If You Want to See the Sights
- Eiffel Tower – Built for the 1889 World Fair, this now famous landmark was originally considered an eyesore and is one of the most recognisable structures across the world. Take the elevator to the top for amazing views, and if you’ve got a spare 200 euros, you can eat at Jules Verne, the restaurant located within.
- Arc de Triomphe- It’s well worth the hike up the stairs. From the top, it’s clear that all roads lead to the Arc. Quite literally – when it was built by Napoleon to celebrate his victory, it was designed to be at the centre of everything.
- Seine River Tour – The Seine runs all through the centre of Paris, and there are plenty of boat tours that take you from one end of the city to the other. It’s a great way to see the sights, and if you want to take your time, you can also find ones that serve dinner.

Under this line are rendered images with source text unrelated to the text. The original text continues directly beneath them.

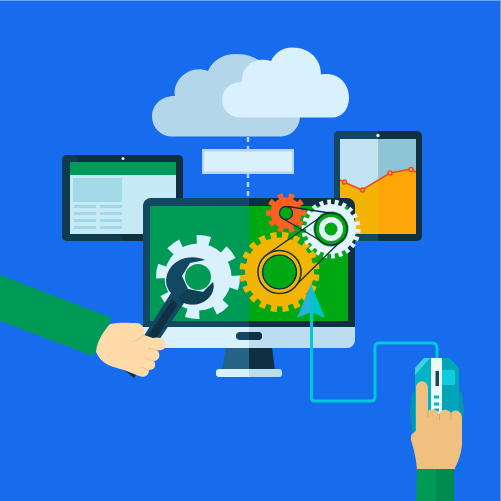
<!DOCTYPE html>
<html lang="en">
<head>
<meta charset="utf-8">
<title>Cloud service and maintenance illustration</title>
<style>
:root {
  --blue: #176bed;
  --navy: #0f3040;
  --teal-dark: #124861;
  --ice: #d9f0fd;
  --ice-shade: #b3d6ea;
  --green: #009a57;
  --lime: #00a914;
  --amber: #f3b404;
  --orange: #ff5f22;
  --cyan: #00c8dc;
  --skin: #ffdba9;
  --skin-tan: #efc080;
}
html, body { margin: 0; height: 100%; overflow: hidden; background: var(--blue); }
svg { display: block; width: 501px; height: 501px; }
.navy { fill: var(--navy); }
.teal { fill: var(--teal-dark); }
.ice { fill: var(--ice); }
.ice-shade { fill: var(--ice-shade); }
.green { fill: var(--green); }
.lime { fill: var(--lime); }
.amber { fill: var(--amber); }
.orange { fill: var(--orange); }
.cyan { fill: var(--cyan); }
.skin { fill: var(--skin); }
.tan { fill: var(--skin-tan); }
.teeth { fill: none; }
.belt { fill: none; stroke: var(--navy); stroke-width: 1.3; }
.cable { fill: none; stroke: var(--cyan); stroke-width: 3; stroke-linejoin: round; }
</style>
</head>
<body>
<svg viewBox="0 0 501 501" role="img" aria-label="Computer, tablets and cloud with gears, a hand with a wrench and a hand on a mouse">
  <defs>
    <clipPath id="left-screen"><rect x="70" y="162" width="106" height="72"/></clipPath>
    <clipPath id="right-screen"><rect x="340" y="139" width="76" height="95"/></clipPath>
    <clipPath id="monitor-shell"><rect x="143" y="198" width="212" height="150" rx="8"/></clipPath>
    <g id="text-rows">
      <rect y="0" width="22" height="3"/><rect y="7" width="22" height="3"/>
      <rect y="14" width="22" height="3"/><rect y="21" width="22" height="3"/>
    </g>
  </defs>

  <rect class="background" width="501" height="501" fill="#176bed"/>
  <path d="M0 .5H500.5V501" fill="none" stroke="#6fa5f5" stroke-width="1"/>

  <g id="clouds">
    <path class="ice-shade" d="M172 136.500a20 20 0 0 1-20-20c0-12 10-21 23-20.500C172 80 190 64 208 71c5-11 15-17 28-17 25 0 42 18 44 42 12 0 20 9 20 20 0 12-9 20.500-20 20.500Z"/>
    <path class="ice" d="M240 117.500c-10 0-18-8-18-17.500 0-10 8-18 20-18-1-16 13-26 29-21 4-8 11-13.500 21-13.500 17 0 29 11 29 27 16-3 28 8 28 23 0 12-7 20-17 20Z"/>
  </g>

  <g id="cloud-link">
    <path d="M248 137V198" fill="none" stroke="#b3d6ea" stroke-width="2.500" stroke-dasharray="5 4"/>
    <rect class="ice-shade" x="202" y="149" width="92" height="25"/>
    <rect class="ice" x="204" y="151.500" width="88" height="20"/>
  </g>

  <g id="web-tablet">
    <rect class="teal" x="62" y="155" width="121" height="86" rx="5"/>
    <path class="navy" d="M62 160a5 5 0 0 1 5-5H178a5 5 0 0 1 5 5V236a5 5 0 0 1-5 5H67a5 5 0 0 1-5-5Z"/>
    <path class="teal" d="M62 170V236a5 5 0 0 0 5 5H123L75 155H67a5 5 0 0 0-5 5Z" opacity=".45"/>
    <g clip-path="url(#left-screen)">
      <rect x="70" y="162" width="106" height="72" fill="#c5eaf6"/>
      <rect class="green" x="70" y="162" width="106" height="13"/>
      <rect x="73" y="178" width="49" height="24" fill="#a3d8e8"/>
      <g fill="#a3d8e8">
        <use href="#text-rows" x="74" y="205"/>
        <use href="#text-rows" x="100" y="205"/>
      </g>
    </g>
    <circle cx="123" cy="158.500" r="1.500" class="ice"/>
  </g>

  <g id="chart-tablet">
    <rect class="navy" x="334" y="131" width="88" height="110" rx="5"/>
    <path class="teal" d="M378 131H339a5 5 0 0 0-5 5V236a5 5 0 0 0 5 5H378Z"/>
    <g clip-path="url(#right-screen)">
      <rect x="340" y="139" width="38" height="95" fill="#c3e2f2"/>
      <rect x="378" y="139" width="38" height="95" fill="#8dc5d6"/>
      <path d="M340 180 344 182 362 190 378 180V234H340Z" fill="#f3b404"/>
      <path d="M378 180 390 173 411 169 416 172V234H378Z" fill="#ffa60a"/>
      <path d="M340 180 344 182 362 190 390 173 411 169 416 172" fill="none" stroke="#f0471c" stroke-width="1.500"/>
      <g fill="#ffb53a" stroke="#f0471c" stroke-width="1.400">
        <circle cx="344.500" cy="182" r="2"/><circle cx="362.500" cy="190" r="2"/>
        <circle cx="390" cy="173" r="2"/><circle cx="411" cy="169.500" r="2"/>
      </g>
    </g>
    <circle cx="378" cy="135.500" r="1.700" class="ice"/>
  </g>

  <g id="monitor">
    <path d="M226 347H249V371H222Z" fill="#246384"/>
    <path class="navy" d="M249 347H272L275 371H249Z"/>
    <g clip-path="url(#monitor-shell)">
      <rect class="teal" x="143" y="198" width="106" height="130"/>
      <rect class="navy" x="249" y="198" width="106" height="130"/>
      <rect class="ice" x="143" y="327" width="106" height="21"/>
      <rect x="249" y="327" width="106" height="21" fill="#bcdcf0"/>
    </g>
    <rect class="green" x="150" y="206" width="99" height="115"/>
    <rect class="lime" x="249" y="206" width="99" height="115"/>
    <rect class="teal" x="236" y="332" width="26" height="8" rx="4"/>
    <path class="navy" d="M249 332H258a4 4 0 0 1 0 8H249Z"/>
    <path class="ice" d="M249 369H219a3 3 0 0 0-3 3v2a3 3 0 0 0 3 3H249Z"/>
    <path d="M249 369H279a3 3 0 0 1 3 3v2a3 3 0 0 1-3 3H249Z" fill="#bcdcf0"/>
  </g>

  <g id="orange-gear" transform="translate(286 213)">
    <circle class="teeth" r="17" stroke="#ff5f22" stroke-width="6" pathLength="20" stroke-dasharray="1 1" transform="rotate(-9)"/>
    <circle class="orange" r="15.500"/>
    <circle class="lime" r="6.500" stroke="#0f3040" stroke-width="1.300"/>
  </g>

  <g id="amber-gear" transform="translate(279.500 272)">
    <circle class="teeth" r="36.500" stroke="#f3b404" stroke-width="7" pathLength="40" stroke-dasharray="1.050 .95" transform="rotate(4)"/>
    <circle class="amber" r="34.500"/>
    <circle r="21.500" fill="none" stroke="#0f3040" stroke-width="1.500"/>
    <circle class="lime" r="17" stroke="#0f3040" stroke-width="1.500"/>
    <circle r="19" fill="none" stroke="#f3b404" stroke-width="2.500"/>
  </g>

  <g id="small-white-gear" transform="translate(331 229)">
    <circle class="teeth" r="26.500" stroke="#e4f4fc" stroke-width="6" pathLength="44" stroke-dasharray="1 1"/>
    <circle r="25" fill="#e4f4fc"/>
    <circle class="lime" r="17.500"/>
    <circle r="12" fill="#e4f4fc"/>
    <circle class="lime" r="6.500"/>
    <circle class="belt" r="16"/>
  </g>

  <g id="belts">
    <path class="belt" d="M288 206.500 336 214M282 218 321 241"/>
    <path class="belt" d="M265 256 322 216M298 283 344 238"/>
  </g>

  <g id="large-white-gear" transform="translate(198 277)">
    <circle class="teeth" r="37" stroke="#d9f0fd" stroke-width="10" pathLength="16" stroke-dasharray=".9 1.100" transform="rotate(-2)"/>
    <circle class="ice" r="33.500"/>
    <circle class="green" r="13"/>
  </g>

  <g id="wrench">
    <path class="teal" d="M205 260C192 254 176 258 169 270C164 279 166 288 171 293L123 369 134 377 184 303C195 307 206 303 211 295C214 290 214 286 213 282L203 292 188 289 182 276 190 263Z"/>
    <path class="navy" d="M182 302 184 303C195 307 206 303 211 295C214 290 214 286 213 282L203 292 188 289 178 297Z" opacity=".35"/>
    <path class="navy" d="M172 300 178 304 138 367 130 362Z"/>
    <path class="navy" d="M123 369 134 378 142 366 132 359Z"/>
  </g>

  <g id="left-hand">
    <path class="green" d="M0 275 112 318 93 356 0 321Z"/>
    <path class="skin" d="M110 324C120 322 130 323 137 323C143 324 146 330 144 335L153 338C160 336 166 340 166 345C165 350 160 351 157 350C161 354 160 360 154 361C157 366 154 370 149 370C149 376 144 378 139 376L124 370C112 367 101 364 96 352C97 341 103 332 110 324Z"/>
    <path d="M144 335C139 339 135 341 132 342M157 350 148 348M154 361 145 358M149 370 141 367" fill="none" stroke="#efc080" stroke-width="1"/>
  </g>

  <g id="cursor-cable">
    <path class="cable" d="M311.500 312V398q0 3 3 3H371q4 0 4-4V347q0-4 4-4H432q5 0 5 5V359"/>
    <path class="cyan" d="M311 284 325 318 311 312Z" fill-opacity=".9"/>
    <path d="M311 284 297 318 311 312Z" fill="#26b3d9"/>
  </g>

  <g id="mouse">
    <path d="M412 393 417 390V432H412L410 410ZM462 393 457 390V432H461L464 410Z" fill="#0794ae"/>
    <path d="M424 358H437V433H415V368Z" fill="#02b3c6"/>
    <path d="M437 358H450L459 368V433H437Z" fill="#00a5b9"/>
    <path d="M415 375 430 358H424L415 368Z" fill="#3fd3e2"/>
    <rect x="442" y="370" width="13" height="15" fill="#10cce0"/>
    <path d="M431 358H442V414H431Z" fill="#eafafd"/>
    <rect class="teal" x="435.500" y="371" width="3.500" height="15"/>
    <path d="M434 397H439M434 404H439M434 410H439" stroke="#00b9cc" stroke-width="3"/>
  </g>

  <g id="right-hand">
    <path class="tan" d="M416 388C416 379 428 379 428 388V411C431 408 437 409 439 414C442 408 449 409 451 413C455 408 462 411 462 418V445C461 455 458 462 454 470H417C416 458 414 450 411 440C410 434 413 433 416 431Z"/>
    <path d="M428 411V417M439.500 414V420M451 413V420" fill="none" stroke="#d9a564" stroke-width="1"/>
    <path class="green" d="M417 469H454V501H416Z"/>
    <path d="M436 469H454V501H436Z" fill="#008a4e"/>
  </g>
</svg>
</body>
</html>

- Notre Dame – the famous Church which sits on the Île de la Cité
- Sacre Coeur – a gorgeous white Basilica, which sits at the top of Montmartre with views over the entire city
There are two great ways of getting around Paris.
1) The metro is a great, inexpensive way of getting around the city, and connects all of the major landmarks and tourist attractions.
Things to know about the metro:
I usually buy a carnet of 10 tickets. While you don’t need your ticket to exit the tube, make sure you keep the ticket you used for the duration of that ride, because occasionally they will have someone checking tickets at the exit and there’s a large fine if you don’t have yours.
The trains themselves are a little bit old school – to open the doors to enter or exit, you’ll either need to push a button or pull a little handle. And it’s possible to do this before the trains come to a complete stop and you’ll see people jumping out a wee bit early.
2) By foot – while Paris is fairly large, you can cover a lot of the ground in the centre of town by foot. I love to walk along the river from the Louvre to Notre Dame.
Paris is such an amazing city, and there is so much to see and do. These ideas are just the tip of the iceberg, but hopefully they’ll give you a good starting point. What are your must-sees in Paris?
Meet The Author
Cassie has been eating her way around the world since her first solo trip to Antibes, France at the age of 16. Nearly 15 years later, she’s permanently crossed the pond, living in London, and she mostly travels with a very tall Frenchman or her mother. Her blog, Cass Travels, focuses on European travel, London and life as an expat. You can follow her travels on Facebook, Twitter, and Instagram.